However all that would change with the famous NBC ‘68 Comeback Special’ television broadcast which is where This is Elvis starts. The production opens at the NBC studios as we see a performer riddled with self-doubt and confidence issues only to make a triumphant comeback. Presley is back on the map and wanting to hit the road again, however the strangle-hold that his manager, Colonel Tom Parker, has over him forces Presley into undertaking a 57 show residency in Las Vegas, a situation Presley isn’t keen on. In addition to this, there are marriage problems, anxiety issues, and a certain degree of pressure from the Memphis Mafia, the nickname given to friends and associates of Presley.
This is certainly a production of two halves: the first being that of a musical, the second being a tribute concert, with the latter working out more than the first. Acts one and two provide a useful insight into the extraordinary pressure that Elvis put himself under, in addition to the external issues that were blighting him. Though done in a ham-fisted manner, they are essential to gaining an understanding of Presley. During the Las Vegas show-case finale we are treated to one of the legendary Las Vegas’s performances with all the showmanship and charisma we associate with the ‘King’, however the performance is punctured with a great deal of pathos as well.
Steve Michaels is outstanding in the lead role: an international award winning Elvis tribute act in his own right. His performance during the Las Vegas concert is outstanding: he has a fantastic voice and it really shows through as he belts out such classics as Jailhouse Rock, In The Ghetto, and Burning Love: which had everyone up on their feet dancing midway through the final act. However what set this aside from being a caricatured performance is the way Michaels injects some of Presley’s mannerisms and foibles in the performance; it really is a star turn.
Michaels is backed by a 10 piece band who are fantastic, with credit falling at the feet of musical director Steve Geere. The musicianship and talent on display is a treat to behold and in addition, the Las Vegas stage design by Andy Walmsley of bright neon lights, and Presley’s name up in lights add glitz and glamour to proceedings.

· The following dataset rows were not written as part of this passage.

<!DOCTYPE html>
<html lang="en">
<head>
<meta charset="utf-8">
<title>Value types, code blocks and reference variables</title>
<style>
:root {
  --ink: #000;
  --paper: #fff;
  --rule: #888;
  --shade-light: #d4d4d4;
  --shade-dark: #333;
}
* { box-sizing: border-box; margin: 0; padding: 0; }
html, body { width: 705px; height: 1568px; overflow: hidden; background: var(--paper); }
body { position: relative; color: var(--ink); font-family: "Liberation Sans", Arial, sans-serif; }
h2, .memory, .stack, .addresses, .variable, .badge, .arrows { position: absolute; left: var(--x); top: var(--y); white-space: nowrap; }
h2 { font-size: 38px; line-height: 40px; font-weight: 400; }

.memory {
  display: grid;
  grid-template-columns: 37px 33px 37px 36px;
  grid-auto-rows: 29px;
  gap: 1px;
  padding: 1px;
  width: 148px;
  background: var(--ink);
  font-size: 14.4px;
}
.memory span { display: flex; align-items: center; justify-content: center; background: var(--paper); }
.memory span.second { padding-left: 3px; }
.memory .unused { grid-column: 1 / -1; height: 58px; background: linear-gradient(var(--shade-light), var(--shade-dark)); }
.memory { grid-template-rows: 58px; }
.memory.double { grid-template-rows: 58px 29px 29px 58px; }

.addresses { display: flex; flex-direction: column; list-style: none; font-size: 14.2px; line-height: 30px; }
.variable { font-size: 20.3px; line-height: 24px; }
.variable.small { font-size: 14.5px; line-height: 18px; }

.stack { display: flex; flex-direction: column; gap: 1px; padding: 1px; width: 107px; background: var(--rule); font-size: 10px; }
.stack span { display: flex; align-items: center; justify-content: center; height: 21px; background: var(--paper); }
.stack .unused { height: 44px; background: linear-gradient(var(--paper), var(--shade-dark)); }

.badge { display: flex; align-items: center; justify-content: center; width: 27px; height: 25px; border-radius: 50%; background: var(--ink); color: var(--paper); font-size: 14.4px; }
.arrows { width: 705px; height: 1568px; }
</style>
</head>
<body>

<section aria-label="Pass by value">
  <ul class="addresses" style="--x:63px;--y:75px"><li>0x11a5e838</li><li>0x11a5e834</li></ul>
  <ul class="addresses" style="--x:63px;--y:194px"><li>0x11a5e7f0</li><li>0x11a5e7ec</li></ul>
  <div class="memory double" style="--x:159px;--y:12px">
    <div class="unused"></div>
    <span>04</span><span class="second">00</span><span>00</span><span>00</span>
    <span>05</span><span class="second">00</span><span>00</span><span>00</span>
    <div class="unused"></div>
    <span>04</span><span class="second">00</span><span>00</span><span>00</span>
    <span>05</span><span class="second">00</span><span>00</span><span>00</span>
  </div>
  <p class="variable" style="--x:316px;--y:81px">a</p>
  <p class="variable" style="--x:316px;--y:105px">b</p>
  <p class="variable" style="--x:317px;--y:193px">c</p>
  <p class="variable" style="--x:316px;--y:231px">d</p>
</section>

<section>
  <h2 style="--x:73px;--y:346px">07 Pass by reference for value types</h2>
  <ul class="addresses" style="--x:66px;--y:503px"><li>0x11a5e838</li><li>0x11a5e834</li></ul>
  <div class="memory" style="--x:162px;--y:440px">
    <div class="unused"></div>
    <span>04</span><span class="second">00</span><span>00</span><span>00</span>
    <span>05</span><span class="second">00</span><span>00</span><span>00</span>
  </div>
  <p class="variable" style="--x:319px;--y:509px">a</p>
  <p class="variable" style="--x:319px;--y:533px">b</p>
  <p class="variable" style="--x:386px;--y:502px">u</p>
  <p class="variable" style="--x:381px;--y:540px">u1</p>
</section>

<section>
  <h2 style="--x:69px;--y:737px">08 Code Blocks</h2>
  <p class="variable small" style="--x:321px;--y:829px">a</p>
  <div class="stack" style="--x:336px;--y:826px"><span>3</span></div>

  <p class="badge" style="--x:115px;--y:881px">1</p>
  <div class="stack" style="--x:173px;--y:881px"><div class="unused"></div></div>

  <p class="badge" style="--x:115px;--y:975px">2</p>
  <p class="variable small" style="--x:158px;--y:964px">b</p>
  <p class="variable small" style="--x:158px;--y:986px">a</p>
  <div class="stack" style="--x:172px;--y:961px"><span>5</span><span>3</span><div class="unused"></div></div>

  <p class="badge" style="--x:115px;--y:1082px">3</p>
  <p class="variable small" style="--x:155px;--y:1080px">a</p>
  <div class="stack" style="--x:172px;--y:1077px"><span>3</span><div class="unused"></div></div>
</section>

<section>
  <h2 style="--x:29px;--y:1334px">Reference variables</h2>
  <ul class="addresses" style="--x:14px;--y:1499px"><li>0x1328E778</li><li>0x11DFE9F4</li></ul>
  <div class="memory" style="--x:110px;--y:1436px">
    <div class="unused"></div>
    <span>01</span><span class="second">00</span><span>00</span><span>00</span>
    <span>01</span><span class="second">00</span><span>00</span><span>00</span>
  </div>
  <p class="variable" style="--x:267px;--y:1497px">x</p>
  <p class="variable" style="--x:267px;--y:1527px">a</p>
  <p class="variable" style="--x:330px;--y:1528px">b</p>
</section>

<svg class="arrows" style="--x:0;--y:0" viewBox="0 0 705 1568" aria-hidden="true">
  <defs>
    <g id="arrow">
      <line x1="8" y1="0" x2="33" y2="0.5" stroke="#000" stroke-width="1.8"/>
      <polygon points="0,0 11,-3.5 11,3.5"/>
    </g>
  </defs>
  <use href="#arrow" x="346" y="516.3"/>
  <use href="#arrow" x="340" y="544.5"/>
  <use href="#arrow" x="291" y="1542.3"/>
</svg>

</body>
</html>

Overall, despite a slow start, and some clunky plot points that really could be handled better, this entertaining show providing an insight into some of the demons that blighted Presley’s towards the end of his life, but also an opportunity to remember him for the songs, and the charismatic, captivating performer he was. Elvis fans will love it and for those that aren’t familiar with his music this would be a great place to start. So best dig out the blue suede shoes and white jump suit and head on down to the Palace!
This Is Elvis is on at the Palace Theatre Manchester until 16th June tickets can be found here.